*** Block opens ***

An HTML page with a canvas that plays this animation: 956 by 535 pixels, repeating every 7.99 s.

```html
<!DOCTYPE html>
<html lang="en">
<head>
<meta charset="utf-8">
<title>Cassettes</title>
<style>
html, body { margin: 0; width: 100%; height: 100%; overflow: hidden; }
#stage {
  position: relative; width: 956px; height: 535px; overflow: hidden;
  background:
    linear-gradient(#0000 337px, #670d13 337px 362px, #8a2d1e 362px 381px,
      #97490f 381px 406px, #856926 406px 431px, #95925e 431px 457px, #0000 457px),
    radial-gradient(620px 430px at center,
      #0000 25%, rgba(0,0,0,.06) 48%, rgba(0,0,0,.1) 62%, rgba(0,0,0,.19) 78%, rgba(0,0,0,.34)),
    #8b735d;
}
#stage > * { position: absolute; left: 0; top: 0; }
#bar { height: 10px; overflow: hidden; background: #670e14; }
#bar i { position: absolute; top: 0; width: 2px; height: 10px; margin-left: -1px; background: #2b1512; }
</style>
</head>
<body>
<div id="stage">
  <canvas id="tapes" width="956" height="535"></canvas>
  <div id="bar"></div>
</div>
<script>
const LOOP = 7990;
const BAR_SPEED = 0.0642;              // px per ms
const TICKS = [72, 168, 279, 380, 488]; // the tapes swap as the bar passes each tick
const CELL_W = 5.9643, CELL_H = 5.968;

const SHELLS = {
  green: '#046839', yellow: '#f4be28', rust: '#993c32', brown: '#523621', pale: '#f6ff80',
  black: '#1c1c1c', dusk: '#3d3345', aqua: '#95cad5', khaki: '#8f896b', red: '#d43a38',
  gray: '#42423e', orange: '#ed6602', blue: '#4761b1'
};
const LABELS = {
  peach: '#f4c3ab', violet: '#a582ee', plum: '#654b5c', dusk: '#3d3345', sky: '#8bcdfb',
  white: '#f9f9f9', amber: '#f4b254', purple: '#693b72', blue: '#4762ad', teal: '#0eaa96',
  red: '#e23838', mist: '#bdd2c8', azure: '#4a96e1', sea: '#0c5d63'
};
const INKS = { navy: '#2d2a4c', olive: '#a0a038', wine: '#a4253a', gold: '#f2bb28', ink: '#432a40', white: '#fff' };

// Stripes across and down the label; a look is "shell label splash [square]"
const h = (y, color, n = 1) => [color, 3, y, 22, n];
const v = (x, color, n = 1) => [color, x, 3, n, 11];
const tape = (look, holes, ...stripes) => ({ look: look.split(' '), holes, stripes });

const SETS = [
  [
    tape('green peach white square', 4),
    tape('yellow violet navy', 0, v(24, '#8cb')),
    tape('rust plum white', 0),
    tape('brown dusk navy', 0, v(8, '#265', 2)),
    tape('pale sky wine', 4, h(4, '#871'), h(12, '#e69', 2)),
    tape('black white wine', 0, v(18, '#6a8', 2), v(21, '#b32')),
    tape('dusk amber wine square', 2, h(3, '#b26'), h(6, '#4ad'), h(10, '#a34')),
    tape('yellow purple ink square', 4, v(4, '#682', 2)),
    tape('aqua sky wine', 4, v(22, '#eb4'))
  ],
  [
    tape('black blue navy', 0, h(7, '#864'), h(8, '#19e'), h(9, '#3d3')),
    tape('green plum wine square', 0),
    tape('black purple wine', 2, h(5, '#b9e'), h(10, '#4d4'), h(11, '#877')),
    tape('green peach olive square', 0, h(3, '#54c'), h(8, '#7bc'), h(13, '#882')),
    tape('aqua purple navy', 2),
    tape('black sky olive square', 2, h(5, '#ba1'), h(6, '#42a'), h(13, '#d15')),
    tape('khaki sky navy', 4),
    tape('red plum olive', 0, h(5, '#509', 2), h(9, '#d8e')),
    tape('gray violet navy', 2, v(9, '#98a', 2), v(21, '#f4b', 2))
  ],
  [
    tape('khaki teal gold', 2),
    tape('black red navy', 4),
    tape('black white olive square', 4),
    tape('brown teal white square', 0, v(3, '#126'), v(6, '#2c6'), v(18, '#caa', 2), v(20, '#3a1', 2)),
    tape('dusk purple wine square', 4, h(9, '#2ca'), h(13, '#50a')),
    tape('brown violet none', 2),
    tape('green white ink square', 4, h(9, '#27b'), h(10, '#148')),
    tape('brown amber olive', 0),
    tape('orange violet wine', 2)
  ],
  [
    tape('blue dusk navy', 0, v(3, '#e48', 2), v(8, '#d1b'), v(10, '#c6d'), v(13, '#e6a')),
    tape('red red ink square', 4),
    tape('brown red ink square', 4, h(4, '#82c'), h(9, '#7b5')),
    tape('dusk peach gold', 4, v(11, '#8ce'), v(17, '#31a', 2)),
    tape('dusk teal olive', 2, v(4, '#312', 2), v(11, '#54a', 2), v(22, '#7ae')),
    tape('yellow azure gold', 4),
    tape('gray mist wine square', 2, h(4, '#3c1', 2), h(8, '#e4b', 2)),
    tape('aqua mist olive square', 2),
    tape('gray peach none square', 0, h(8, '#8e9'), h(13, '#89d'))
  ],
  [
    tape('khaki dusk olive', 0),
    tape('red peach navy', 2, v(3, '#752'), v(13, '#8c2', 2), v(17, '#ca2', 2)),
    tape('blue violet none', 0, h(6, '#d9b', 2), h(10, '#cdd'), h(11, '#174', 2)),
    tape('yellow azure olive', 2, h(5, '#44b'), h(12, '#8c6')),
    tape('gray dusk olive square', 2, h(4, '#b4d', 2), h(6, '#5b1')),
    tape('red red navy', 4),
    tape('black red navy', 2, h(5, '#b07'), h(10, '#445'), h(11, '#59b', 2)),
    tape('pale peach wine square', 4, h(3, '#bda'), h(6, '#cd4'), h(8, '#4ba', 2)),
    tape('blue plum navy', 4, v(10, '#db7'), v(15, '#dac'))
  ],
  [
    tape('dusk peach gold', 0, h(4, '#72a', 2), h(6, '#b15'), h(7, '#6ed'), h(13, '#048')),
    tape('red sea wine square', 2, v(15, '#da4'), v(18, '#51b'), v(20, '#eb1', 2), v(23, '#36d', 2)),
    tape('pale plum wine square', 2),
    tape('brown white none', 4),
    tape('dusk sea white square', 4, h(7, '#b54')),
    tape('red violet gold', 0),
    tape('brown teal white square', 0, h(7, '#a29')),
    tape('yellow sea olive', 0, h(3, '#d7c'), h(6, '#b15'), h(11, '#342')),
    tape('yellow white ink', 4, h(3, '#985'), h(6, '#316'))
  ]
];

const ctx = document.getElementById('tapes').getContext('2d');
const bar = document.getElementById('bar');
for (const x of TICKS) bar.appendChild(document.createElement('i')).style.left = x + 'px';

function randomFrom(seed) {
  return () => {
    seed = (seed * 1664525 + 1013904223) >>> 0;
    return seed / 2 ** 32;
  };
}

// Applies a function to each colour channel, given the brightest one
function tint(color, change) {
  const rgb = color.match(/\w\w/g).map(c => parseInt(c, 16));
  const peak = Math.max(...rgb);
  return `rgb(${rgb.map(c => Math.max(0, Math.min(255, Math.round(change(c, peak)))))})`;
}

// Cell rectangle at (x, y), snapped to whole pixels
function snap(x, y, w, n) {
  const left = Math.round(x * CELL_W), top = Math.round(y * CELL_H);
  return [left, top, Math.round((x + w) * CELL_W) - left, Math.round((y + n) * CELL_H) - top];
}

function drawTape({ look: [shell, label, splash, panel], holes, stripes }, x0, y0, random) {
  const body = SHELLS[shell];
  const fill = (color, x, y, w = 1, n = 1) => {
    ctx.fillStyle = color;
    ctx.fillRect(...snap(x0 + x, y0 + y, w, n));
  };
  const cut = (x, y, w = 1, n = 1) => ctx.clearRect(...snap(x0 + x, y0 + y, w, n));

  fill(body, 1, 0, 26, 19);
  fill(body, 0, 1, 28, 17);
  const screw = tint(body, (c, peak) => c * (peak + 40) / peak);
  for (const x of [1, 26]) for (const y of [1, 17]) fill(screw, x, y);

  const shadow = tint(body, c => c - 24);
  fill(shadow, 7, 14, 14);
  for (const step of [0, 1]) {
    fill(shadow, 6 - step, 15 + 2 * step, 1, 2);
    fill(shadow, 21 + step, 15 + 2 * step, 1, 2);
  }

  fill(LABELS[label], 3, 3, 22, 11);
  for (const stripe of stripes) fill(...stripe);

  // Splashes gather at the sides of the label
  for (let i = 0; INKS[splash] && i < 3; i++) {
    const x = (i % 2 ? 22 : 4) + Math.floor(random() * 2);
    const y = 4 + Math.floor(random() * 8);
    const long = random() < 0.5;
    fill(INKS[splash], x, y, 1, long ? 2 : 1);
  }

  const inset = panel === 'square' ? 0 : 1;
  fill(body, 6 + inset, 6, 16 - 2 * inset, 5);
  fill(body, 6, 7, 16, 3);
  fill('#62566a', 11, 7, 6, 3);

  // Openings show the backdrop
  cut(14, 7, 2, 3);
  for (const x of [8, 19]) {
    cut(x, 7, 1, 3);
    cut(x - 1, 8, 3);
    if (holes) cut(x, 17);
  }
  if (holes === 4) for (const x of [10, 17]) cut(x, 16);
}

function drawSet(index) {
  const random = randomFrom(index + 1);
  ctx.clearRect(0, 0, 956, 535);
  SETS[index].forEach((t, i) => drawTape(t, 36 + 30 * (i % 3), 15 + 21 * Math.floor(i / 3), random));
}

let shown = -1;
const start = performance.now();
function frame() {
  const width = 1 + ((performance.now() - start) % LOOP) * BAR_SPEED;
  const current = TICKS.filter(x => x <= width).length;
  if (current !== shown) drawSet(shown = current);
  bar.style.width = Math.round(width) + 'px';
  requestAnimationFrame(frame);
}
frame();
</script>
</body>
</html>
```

*** Block closes ***

*Task directions*: Whenever a line above has the word "blue" in it, copy that line.

*Problem solution*:
  gray: '#42423e', orange: '#ed6602', blue: '#4761b1'
  white: '#f9f9f9', amber: '#f4b254', purple: '#693b72', blue: '#4762ad', teal: '#0eaa96',
    tape('black blue navy', 0, h(7, '#864'), h(8, '#19e'), h(9, '#3d3')),
    tape('blue dusk navy', 0, v(3, '#e48', 2), v(8, '#d1b'), v(10, '#c6d'), v(13, '#e6a')),
    tape('blue violet none', 0, h(6, '#d9b', 2), h(10, '#cdd'), h(11, '#174', 2)),
    tape('blue plum navy', 4, v(10, '#db7'), v(15, '#dac'))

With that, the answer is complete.